Death Toll Climbs to 12 as Anti-Government Protests Enter Fourth Day in Iran

Tewelve people were killed during street protests in Iran on Sunday, state television said on Monday. The nationwide protests have drawn in tens of thousands of people and represent the boldest challenge to Iran’s leadership since pro-reform unrest in 2009. Calls for more demonstrations on Monday raise the possibility of prolonged instability, Reuters reports.

“In the events of last night, unfortunately, a total of about 10 people were killed in several cities,” state television said while showing footage of damage from the demonstrations. It gave no further details of the deaths.

The unrest erupted in the second city of Mashhad against price rises but it swiftly spread and turned into political rallies. Demonstrators say they are angry over corruption and economic hardship in a country where youth unemployment reached 28.8 percent last year. Some called on Supreme Leader Ayatollah Ali Khamenei to step down and chanted against a government they described as thieves.

“I do not know whether yesterday’s shooting was done by rally participants or the police and this issue is being investigated,” Hedayatollah Khademi was quoted as saying.

Hundreds of people have been arrested but security forces have largely shown restraint.

The violence continued for a fourth day on Sunday despite President Hassan Rouhani’s appeal for calm. In a pre-recorded address aired on state TV, Rouhani said that while Iranians had the right to criticize authorities, the government would show no tolerance for those stoking unrest.

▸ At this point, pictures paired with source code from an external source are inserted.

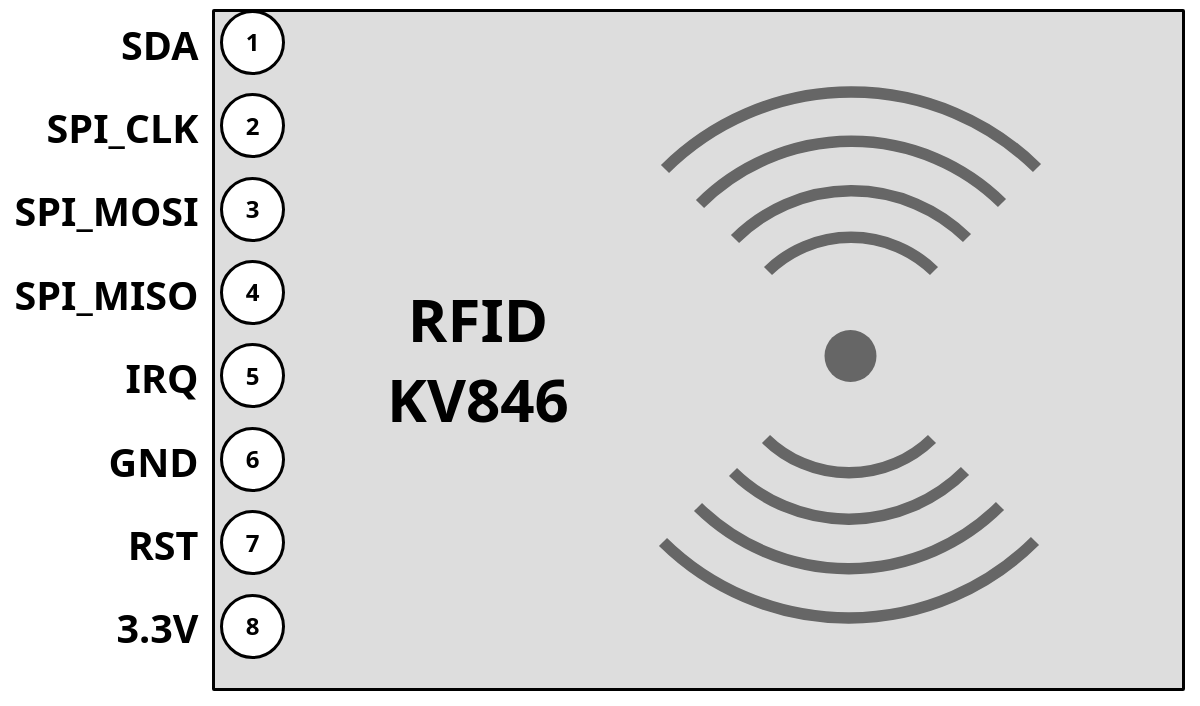
<!DOCTYPE html>
<html lang="en">
<head>
<meta charset="utf-8">
<title>RFID module pinout</title>
<style>
:root {
  --paper: #ffffff;
  --ink: #000000;
  --board: #dddddd;
  --signal: #666666;
}
* { box-sizing: border-box; margin: 0; padding: 0; }
body {
  width: 1200px;
  height: 706px;
  overflow: hidden;
  background: var(--paper);
  color: var(--ink);
  font-family: "Noto Sans", "Open Sans", sans-serif;
  font-weight: 700;
}
.pinout { position: relative; width: 1200px; height: 706px; overflow: hidden; }
.board {
  position: absolute;
  left: 211.5px;
  top: 8.5px;
  width: 973.5px;
  height: 682px;
  background: var(--board);
  border: 3px solid var(--ink);
  border-radius: 2px;
}
.antenna { position: absolute; left: 0; top: 0; }
.module-name {
  position: absolute;
  left: 358px;
  top: 279px;
  width: 240px;
  font-size: 60px;
  line-height: 80px;
  text-align: center;
}
.module-name span { display: block; }
.pins {
  position: absolute;
  left: 0;
  top: 9.8px;
  width: 286px;
  display: grid;
  grid-template-rows: repeat(8, 83.4px);
  list-style: none;
}
.pin {
  display: grid;
  grid-template-columns: 198.5px 65px;
  column-gap: 21.5px;
  align-items: start;
}
.pin-label {
  padding-top: 3px;
  font-size: 39.5px;
  line-height: 83.4px;
  margin-top: -9.2px;
  text-align: right;
  white-space: nowrap;
}
.pin-number {
  display: flex;
  align-items: center;
  justify-content: center;
  width: 65px;
  height: 65px;
  border: 3px solid var(--ink);
  border-radius: 50%;
  background: var(--paper);
  font-size: 24px;
  line-height: 1;
}
</style>
</head>
<body>
<main class="pinout">
  <section class="board"></section>
  <svg class="antenna" width="1200" height="706" viewBox="0 0 1200 706" aria-hidden="true">
    <defs>
      <g id="waves" fill="none" stroke="var(--signal)" stroke-width="11.5">
        <path d="M-186 -187A264.5 264.5 0 0 1 186 -188"/>
        <path d="M-151 -152A214.5 214.5 0 0 1 151 -153"/>
        <path d="M-116 -117A165 165 0 0 1 116 -118"/>
        <path d="M-83 -85A119 119 0 0 1 83 -85"/>
      </g>
    </defs>
    <use href="#waves" transform="translate(851 356)"/>
    <circle cx="850.5" cy="356" r="26" fill="var(--signal)"/>
    <use href="#waves" transform="translate(849 354) rotate(180)"/>
  </svg>
  <h1 class="module-name"><span>RFID</span><span>KV846</span></h1>
  <ol class="pins">
    <li class="pin"><span class="pin-label">SDA</span><span class="pin-number">1</span></li>
    <li class="pin"><span class="pin-label">SPI_CLK</span><span class="pin-number">2</span></li>
    <li class="pin"><span class="pin-label">SPI_MOSI</span><span class="pin-number">3</span></li>
    <li class="pin"><span class="pin-label">SPI_MISO</span><span class="pin-number">4</span></li>
    <li class="pin"><span class="pin-label">IRQ</span><span class="pin-number">5</span></li>
    <li class="pin"><span class="pin-label">GND</span><span class="pin-number">6</span></li>
    <li class="pin"><span class="pin-label">RST</span><span class="pin-number">7</span></li>
    <li class="pin"><span class="pin-label">3.3V</span><span class="pin-number">8</span></li>
  </ol>
</main>
</body>
</html>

“We are a free nation, and according to the constitution and citizen rights, the people are free to express their criticism and even their protests. But criticism should not be accompanied with violence or vandalizing public property. The government will show no tolerance for those who damage public properties, violate public order and create unrest in the society,” Rouhani said and also acknowledged public concerns over the economy and corruption.

Earlier, state-run media outlet IRIB reported that Iranian officials had temporarily restricted access to social media apps Instagram and Telegram, which have been used by Iranians to share news about the protests. Associated Press report says that the public discontent has been fanned by messages sent on the Telegram messaging app, which Iranian authorities blocked Sunday along with the photo-sharing app Instagram, which is owned by tech giant Facebook.

Social media has helped galvanize tens of thousands participating in the protests — described as the largest public display of discontent in Iran since the 2009 Green Movement, when people took to the streets to dispute the election of President Mahmoud Ahmadinejad. Unsigned statements posted on social media urged Iranians to demonstrate again in the capital Tehran and 50 other urban centers.

The government warned on Sunday that protesters would suffer severe consequences if demonstrations continued.

“Those who damage public property, violate law and order and create unrest are responsible for their actions and should pay the price,” Interior Minister Abdolreza Rahmani Fazli told Iranian state media, according to Reuters.

Two people were shot dead in the southwestern town of Izeh on Sunday and several others were injured, ILNA news agency quoted a member of parliament as saying. It was not clear if the two dead were part of the 10 cited on state television. Two protesters were shot in the town of Dorud in Iran’s Lorestan province Saturday night, the government confirmed. The deputy governor of Lorestan, Habibollah Khojastehpour, said foreign agents were responsible.

“No shots were fired by the police and security forces. We have found evidence of enemies of the revolution, [Sunni militant] groups and foreign agents in this clash,” according to a Reuters translation of comments on the semi-official Mehr News.

Police in the center of Tehran fired water cannon on Sunday to try to disperse demonstrators, according to pictures on social media. Demonstrations turned violent in Shahin Shahr in central Iran. Videos showed protesters attacking the police, turning over a car and setting it on fire. Reuters could not immediately verify the authenticity of the footage. There were also reports of demonstrations in the western cities of Sanandaj and Kermanshah as well as Chabahar in the southeast and Ilam and Izeh in the southwest.

Up to 400 people are reported to have been arrested in recent days, including 200 in Tehran on Saturday night. On Sunday police used water cannon to disperse protesters at a major intersection, as captured in a video obtained by BBC Persian.

A common element of all protests has been a call for the end of clerical rule in Iran, according to the BBC’s Kasra Naji. The country’s clerics have maintained power since the country’s Islamic Revolution of 1979.  Other motivations behind protests are frustration over economic struggles and alleged corruption, reports say.